◆ **SOURCE MATERIAL**
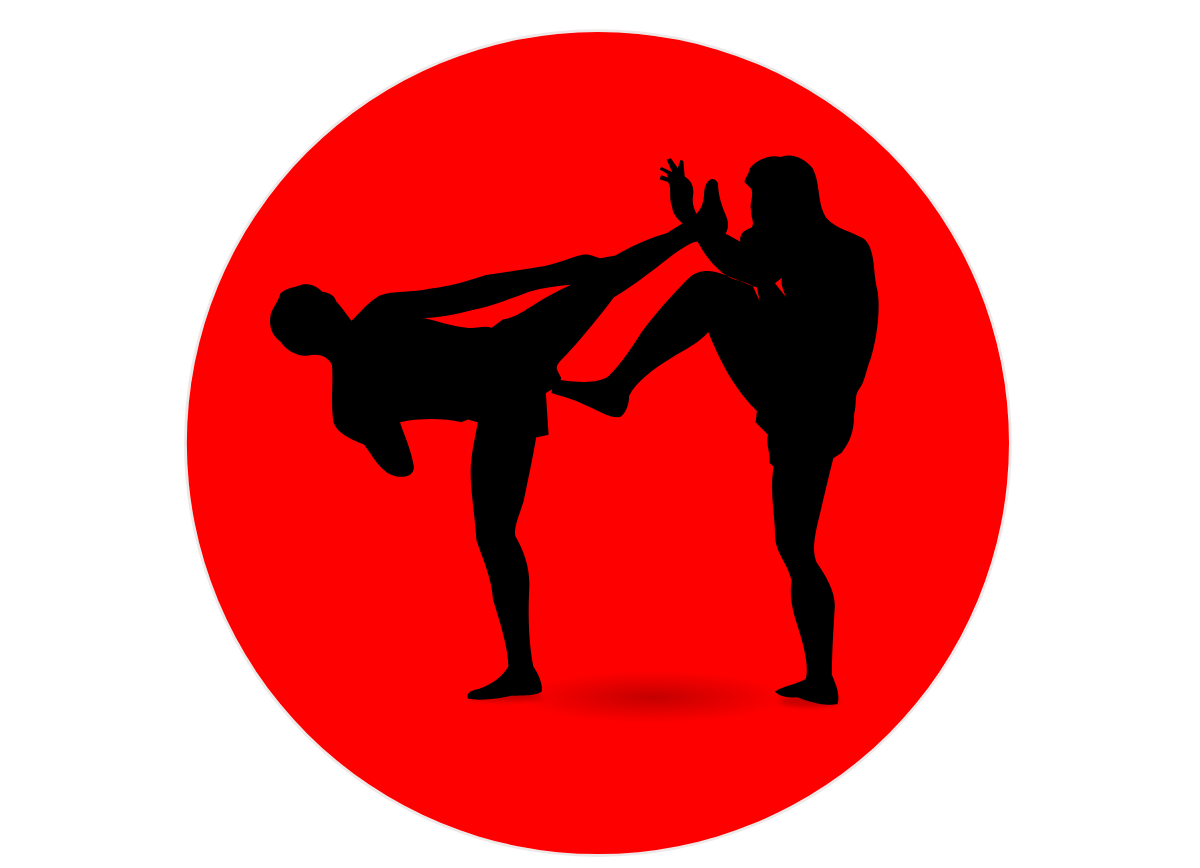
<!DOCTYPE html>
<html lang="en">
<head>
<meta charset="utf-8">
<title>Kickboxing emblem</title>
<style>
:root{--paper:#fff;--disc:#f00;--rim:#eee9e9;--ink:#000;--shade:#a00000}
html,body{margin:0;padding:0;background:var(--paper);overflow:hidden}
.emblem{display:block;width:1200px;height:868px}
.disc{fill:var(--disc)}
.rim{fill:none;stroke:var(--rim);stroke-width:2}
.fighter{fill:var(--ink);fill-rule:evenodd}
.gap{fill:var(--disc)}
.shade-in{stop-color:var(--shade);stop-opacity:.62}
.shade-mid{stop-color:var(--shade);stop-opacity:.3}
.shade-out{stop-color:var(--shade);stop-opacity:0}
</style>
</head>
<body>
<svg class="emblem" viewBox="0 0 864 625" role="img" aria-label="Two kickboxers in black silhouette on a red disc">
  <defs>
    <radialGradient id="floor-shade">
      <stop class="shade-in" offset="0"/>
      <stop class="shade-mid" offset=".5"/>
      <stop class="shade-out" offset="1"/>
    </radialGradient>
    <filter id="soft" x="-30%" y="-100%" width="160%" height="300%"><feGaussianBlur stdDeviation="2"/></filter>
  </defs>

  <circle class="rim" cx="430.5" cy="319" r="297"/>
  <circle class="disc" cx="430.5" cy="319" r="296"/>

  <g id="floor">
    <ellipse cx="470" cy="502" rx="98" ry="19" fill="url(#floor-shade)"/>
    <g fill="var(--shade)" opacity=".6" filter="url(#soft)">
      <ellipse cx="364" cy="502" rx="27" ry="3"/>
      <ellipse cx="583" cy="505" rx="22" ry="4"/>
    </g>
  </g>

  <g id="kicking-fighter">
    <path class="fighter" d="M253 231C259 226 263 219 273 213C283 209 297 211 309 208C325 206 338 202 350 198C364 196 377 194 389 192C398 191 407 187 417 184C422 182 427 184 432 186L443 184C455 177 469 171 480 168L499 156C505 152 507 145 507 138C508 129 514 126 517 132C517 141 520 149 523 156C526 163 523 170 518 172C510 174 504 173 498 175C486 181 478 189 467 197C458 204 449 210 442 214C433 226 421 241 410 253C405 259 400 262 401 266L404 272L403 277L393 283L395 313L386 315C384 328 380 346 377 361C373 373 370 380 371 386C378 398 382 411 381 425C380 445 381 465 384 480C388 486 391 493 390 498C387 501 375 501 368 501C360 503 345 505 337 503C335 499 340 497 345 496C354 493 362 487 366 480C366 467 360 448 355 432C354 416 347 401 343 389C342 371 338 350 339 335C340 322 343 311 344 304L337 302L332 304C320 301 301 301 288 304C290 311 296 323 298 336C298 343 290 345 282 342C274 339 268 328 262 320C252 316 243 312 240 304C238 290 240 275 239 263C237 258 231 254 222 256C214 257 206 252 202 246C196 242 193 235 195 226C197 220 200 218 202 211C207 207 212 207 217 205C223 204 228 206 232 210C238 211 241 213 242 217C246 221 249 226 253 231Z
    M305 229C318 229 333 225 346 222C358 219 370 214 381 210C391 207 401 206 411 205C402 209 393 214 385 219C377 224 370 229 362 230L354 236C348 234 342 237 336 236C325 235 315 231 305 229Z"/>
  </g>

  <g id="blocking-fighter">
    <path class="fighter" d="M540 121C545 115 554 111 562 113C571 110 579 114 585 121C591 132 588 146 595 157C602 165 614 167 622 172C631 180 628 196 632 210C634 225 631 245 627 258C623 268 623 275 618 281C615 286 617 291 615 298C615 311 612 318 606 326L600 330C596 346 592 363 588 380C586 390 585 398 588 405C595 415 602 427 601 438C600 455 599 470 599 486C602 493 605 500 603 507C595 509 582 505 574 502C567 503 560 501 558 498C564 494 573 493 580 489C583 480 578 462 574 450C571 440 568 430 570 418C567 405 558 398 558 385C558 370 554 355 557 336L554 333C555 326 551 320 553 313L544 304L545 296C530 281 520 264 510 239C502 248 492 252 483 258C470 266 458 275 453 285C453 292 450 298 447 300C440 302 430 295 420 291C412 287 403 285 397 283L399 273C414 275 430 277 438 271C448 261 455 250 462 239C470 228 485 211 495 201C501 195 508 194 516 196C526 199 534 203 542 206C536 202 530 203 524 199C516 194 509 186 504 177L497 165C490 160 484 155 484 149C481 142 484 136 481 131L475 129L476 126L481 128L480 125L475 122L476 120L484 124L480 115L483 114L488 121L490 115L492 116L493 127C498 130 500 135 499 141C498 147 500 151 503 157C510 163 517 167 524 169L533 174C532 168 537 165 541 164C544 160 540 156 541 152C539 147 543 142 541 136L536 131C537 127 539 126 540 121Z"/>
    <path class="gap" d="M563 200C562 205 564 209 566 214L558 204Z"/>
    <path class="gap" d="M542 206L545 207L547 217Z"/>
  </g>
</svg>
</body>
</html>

◆ **EXERCISE INSTRUCTIONS**
If a line in the records contains the word "disc", copy it out.

◆ **RESULT OF THE EXERCISE**
:root{--paper:#fff;--disc:#f00;--rim:#eee9e9;--ink:#000;--shade:#a00000}
.disc{fill:var(--disc)}
.gap{fill:var(--disc)}
<svg class="emblem" viewBox="0 0 864 625" role="img" aria-label="Two kickboxers in black silhouette on a red disc">
  <circle class="disc" cx="430.5" cy="319" r="296"/>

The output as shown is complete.